• Task requirements
Select from the data all lines with the word "USER".

[Start of Attachment]

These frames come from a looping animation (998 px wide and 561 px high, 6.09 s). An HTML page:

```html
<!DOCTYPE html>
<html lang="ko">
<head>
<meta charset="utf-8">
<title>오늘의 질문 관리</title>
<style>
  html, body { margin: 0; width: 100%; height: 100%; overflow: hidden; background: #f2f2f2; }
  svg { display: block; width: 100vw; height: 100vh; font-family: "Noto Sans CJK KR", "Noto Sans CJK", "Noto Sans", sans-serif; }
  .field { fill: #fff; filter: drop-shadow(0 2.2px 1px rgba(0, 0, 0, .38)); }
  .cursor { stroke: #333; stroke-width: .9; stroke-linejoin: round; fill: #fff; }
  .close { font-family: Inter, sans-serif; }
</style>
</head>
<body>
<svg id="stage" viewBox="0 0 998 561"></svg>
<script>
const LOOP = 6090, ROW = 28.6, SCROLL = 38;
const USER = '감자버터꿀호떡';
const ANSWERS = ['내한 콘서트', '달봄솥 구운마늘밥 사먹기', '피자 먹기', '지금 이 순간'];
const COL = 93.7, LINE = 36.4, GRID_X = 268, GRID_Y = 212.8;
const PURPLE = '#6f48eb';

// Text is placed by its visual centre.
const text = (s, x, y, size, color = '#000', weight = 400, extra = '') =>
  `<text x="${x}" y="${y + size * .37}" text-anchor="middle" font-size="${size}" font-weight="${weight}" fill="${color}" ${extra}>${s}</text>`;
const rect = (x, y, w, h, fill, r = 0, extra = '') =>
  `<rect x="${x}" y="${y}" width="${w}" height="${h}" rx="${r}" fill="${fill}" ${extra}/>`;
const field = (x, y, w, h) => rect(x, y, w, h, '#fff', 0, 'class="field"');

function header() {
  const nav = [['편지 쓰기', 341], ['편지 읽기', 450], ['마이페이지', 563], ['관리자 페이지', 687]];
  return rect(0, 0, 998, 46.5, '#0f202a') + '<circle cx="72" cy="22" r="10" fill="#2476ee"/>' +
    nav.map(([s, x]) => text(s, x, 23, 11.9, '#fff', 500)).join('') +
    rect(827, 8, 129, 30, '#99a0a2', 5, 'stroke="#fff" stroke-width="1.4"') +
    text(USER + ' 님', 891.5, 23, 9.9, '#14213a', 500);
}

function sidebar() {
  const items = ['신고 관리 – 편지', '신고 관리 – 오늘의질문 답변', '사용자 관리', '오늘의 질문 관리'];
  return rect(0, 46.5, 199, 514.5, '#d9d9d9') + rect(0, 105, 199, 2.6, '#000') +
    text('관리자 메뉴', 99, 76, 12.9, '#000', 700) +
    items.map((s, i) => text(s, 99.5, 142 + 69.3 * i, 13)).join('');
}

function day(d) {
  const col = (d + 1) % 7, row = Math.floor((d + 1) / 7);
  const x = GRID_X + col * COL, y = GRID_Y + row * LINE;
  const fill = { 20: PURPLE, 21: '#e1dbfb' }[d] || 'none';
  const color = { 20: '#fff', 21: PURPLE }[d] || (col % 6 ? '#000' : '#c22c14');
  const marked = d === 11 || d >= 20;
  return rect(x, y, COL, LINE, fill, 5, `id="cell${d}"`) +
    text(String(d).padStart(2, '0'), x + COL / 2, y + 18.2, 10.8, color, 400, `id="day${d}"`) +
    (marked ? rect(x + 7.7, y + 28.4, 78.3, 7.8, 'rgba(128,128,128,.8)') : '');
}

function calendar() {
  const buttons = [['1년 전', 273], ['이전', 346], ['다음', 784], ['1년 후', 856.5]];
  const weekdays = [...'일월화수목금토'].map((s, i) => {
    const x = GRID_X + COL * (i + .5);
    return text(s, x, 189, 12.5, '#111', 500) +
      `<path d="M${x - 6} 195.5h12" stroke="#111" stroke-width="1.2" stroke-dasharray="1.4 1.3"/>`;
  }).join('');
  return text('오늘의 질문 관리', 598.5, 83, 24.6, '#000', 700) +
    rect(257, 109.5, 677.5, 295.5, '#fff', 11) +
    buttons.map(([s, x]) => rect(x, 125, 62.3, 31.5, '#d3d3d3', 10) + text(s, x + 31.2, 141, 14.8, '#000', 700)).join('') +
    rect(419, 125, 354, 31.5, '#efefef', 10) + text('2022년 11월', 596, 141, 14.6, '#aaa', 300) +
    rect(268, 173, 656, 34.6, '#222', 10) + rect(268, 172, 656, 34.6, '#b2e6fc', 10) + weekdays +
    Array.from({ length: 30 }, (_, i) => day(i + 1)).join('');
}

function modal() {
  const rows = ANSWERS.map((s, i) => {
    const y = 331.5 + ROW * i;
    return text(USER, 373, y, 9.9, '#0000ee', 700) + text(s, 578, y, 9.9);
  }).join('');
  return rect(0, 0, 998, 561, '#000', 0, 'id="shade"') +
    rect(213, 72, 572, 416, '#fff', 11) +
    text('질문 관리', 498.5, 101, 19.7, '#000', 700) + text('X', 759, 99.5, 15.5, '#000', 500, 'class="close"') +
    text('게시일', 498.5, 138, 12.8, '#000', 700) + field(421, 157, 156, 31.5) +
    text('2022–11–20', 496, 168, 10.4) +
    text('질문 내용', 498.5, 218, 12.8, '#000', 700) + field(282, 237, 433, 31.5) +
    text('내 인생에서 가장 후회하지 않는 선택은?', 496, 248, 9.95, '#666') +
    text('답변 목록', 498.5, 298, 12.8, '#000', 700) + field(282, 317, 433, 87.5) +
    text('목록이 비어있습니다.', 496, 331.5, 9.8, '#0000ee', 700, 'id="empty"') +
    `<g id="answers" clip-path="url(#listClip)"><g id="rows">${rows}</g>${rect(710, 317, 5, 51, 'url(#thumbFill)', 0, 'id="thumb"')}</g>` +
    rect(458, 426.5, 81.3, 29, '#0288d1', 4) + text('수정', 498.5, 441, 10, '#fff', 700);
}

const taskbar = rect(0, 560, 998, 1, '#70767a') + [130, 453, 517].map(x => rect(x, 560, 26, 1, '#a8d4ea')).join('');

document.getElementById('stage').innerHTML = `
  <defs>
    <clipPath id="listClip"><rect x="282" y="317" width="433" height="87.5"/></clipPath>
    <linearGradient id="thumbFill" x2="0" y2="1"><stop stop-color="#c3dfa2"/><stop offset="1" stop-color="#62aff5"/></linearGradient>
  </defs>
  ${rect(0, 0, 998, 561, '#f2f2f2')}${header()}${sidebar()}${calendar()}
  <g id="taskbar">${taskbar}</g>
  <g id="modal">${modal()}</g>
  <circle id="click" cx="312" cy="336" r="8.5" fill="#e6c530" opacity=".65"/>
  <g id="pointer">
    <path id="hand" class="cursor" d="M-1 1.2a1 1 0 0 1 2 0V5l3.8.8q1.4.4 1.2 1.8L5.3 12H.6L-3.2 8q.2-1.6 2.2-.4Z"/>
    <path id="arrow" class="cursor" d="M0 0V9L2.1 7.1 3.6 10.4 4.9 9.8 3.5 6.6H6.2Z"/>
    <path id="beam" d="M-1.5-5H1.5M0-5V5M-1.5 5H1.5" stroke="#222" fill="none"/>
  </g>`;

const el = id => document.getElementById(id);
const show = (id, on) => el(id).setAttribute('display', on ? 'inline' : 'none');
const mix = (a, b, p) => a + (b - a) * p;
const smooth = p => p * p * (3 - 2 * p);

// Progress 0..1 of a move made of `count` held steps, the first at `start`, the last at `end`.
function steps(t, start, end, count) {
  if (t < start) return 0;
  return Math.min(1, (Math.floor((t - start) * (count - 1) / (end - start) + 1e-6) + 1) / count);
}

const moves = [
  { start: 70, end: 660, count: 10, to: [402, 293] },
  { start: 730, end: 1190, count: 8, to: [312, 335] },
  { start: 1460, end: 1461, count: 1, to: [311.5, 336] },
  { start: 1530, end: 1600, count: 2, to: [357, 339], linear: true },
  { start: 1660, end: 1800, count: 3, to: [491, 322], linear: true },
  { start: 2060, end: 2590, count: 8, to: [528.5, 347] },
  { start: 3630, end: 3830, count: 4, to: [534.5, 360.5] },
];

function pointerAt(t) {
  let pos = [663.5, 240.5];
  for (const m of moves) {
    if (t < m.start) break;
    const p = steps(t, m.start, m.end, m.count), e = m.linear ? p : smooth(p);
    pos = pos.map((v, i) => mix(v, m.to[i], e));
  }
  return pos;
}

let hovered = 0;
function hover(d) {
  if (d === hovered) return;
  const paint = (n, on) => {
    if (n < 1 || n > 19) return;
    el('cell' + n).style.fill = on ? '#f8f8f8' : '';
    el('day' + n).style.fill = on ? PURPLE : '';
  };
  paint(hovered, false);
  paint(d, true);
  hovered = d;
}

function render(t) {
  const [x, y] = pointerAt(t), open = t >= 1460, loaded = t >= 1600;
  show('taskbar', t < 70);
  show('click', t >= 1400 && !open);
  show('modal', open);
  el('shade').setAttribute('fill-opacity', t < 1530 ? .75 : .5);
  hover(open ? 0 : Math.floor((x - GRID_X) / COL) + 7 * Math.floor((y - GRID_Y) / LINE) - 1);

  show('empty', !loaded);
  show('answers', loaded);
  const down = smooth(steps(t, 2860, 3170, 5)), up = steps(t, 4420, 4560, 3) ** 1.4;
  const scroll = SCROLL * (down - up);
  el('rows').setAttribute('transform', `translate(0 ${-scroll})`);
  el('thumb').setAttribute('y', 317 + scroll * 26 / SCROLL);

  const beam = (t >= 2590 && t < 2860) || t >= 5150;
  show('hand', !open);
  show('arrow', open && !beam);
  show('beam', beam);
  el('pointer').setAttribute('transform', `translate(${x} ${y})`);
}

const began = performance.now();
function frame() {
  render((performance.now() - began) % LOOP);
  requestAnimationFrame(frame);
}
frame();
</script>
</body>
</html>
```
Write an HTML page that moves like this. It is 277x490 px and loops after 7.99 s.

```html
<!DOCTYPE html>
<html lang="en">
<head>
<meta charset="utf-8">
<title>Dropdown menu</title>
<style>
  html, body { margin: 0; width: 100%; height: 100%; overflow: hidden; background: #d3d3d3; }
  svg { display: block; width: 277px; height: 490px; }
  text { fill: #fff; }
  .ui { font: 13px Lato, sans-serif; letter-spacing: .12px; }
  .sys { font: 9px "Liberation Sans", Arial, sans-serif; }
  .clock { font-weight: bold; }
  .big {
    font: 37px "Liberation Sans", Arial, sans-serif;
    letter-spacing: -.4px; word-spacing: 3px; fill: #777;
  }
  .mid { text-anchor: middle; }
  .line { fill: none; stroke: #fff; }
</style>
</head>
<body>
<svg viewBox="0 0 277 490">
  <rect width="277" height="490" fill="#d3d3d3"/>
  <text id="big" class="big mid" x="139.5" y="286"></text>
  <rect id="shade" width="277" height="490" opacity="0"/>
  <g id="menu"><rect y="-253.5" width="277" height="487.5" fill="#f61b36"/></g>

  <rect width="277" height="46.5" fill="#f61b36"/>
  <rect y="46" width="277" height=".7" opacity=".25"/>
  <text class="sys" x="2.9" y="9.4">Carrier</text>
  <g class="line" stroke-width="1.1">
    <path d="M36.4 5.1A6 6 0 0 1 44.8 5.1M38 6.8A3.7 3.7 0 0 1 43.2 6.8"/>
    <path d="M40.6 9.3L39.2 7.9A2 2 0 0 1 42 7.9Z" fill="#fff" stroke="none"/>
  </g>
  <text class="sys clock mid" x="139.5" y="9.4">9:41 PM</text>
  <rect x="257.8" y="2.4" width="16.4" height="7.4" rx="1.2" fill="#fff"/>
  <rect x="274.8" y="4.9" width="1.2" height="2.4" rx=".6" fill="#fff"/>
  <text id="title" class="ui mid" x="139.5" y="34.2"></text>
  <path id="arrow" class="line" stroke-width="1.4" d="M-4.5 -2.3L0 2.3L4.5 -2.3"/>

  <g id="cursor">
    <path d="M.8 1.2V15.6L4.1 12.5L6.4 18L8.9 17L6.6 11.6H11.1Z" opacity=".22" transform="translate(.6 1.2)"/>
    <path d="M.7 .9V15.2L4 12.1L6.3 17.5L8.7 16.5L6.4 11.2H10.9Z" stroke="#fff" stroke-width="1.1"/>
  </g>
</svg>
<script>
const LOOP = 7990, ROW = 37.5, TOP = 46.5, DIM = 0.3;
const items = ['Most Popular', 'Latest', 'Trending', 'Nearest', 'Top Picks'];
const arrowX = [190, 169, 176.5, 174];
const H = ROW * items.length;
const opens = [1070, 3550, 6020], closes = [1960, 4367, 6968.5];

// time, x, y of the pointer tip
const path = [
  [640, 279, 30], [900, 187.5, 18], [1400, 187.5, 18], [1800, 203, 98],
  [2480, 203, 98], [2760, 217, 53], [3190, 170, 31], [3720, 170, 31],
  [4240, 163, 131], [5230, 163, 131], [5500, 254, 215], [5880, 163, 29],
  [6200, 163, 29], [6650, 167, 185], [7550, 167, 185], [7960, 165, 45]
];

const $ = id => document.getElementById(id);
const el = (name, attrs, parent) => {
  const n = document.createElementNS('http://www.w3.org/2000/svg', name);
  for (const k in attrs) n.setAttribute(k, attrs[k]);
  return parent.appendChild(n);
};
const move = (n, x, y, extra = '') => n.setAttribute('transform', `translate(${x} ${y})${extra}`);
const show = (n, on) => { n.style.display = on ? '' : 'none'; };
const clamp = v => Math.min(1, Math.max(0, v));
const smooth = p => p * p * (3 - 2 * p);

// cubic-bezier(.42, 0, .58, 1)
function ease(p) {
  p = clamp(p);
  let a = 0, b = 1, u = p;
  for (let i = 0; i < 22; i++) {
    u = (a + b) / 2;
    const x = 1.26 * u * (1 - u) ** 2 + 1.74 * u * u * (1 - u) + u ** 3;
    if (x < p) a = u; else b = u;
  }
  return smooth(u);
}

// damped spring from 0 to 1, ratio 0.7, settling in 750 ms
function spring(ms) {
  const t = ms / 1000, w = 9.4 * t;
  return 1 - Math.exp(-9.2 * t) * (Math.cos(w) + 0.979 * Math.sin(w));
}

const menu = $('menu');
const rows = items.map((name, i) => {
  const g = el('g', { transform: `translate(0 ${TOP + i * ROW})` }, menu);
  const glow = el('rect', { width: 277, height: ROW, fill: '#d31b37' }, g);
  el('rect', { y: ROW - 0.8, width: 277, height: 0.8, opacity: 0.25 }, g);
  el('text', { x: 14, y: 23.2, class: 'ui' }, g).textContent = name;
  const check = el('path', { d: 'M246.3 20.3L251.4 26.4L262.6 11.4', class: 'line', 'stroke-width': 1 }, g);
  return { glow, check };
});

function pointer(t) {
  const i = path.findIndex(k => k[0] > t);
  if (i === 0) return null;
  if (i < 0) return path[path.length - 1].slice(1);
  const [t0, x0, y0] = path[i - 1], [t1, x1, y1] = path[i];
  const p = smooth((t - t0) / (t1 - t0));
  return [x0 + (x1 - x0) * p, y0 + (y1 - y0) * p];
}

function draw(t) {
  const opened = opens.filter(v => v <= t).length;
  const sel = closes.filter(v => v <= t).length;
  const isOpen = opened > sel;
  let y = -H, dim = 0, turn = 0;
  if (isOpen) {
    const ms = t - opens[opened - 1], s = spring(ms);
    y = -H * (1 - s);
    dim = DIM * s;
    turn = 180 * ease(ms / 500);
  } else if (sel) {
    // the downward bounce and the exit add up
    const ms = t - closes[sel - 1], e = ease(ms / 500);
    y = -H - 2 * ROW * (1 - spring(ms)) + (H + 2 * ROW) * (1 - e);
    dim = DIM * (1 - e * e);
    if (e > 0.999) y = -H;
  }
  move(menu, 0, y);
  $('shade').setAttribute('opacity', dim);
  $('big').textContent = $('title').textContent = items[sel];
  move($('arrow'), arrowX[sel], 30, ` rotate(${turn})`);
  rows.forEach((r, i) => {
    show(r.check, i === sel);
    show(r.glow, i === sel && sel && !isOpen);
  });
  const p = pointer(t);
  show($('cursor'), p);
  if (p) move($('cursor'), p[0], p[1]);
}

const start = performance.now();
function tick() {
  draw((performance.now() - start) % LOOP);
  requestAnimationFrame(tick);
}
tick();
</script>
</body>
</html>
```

[End of Attachment]

• Reply to the task
const USER = '감자버터꿀호떡';
    text(USER + ' 님', 891.5, 23, 9.9, '#14213a', 500);
    return text(USER, 373, y, 9.9, '#0000ee', 700) + text(s, 578, y, 9.9);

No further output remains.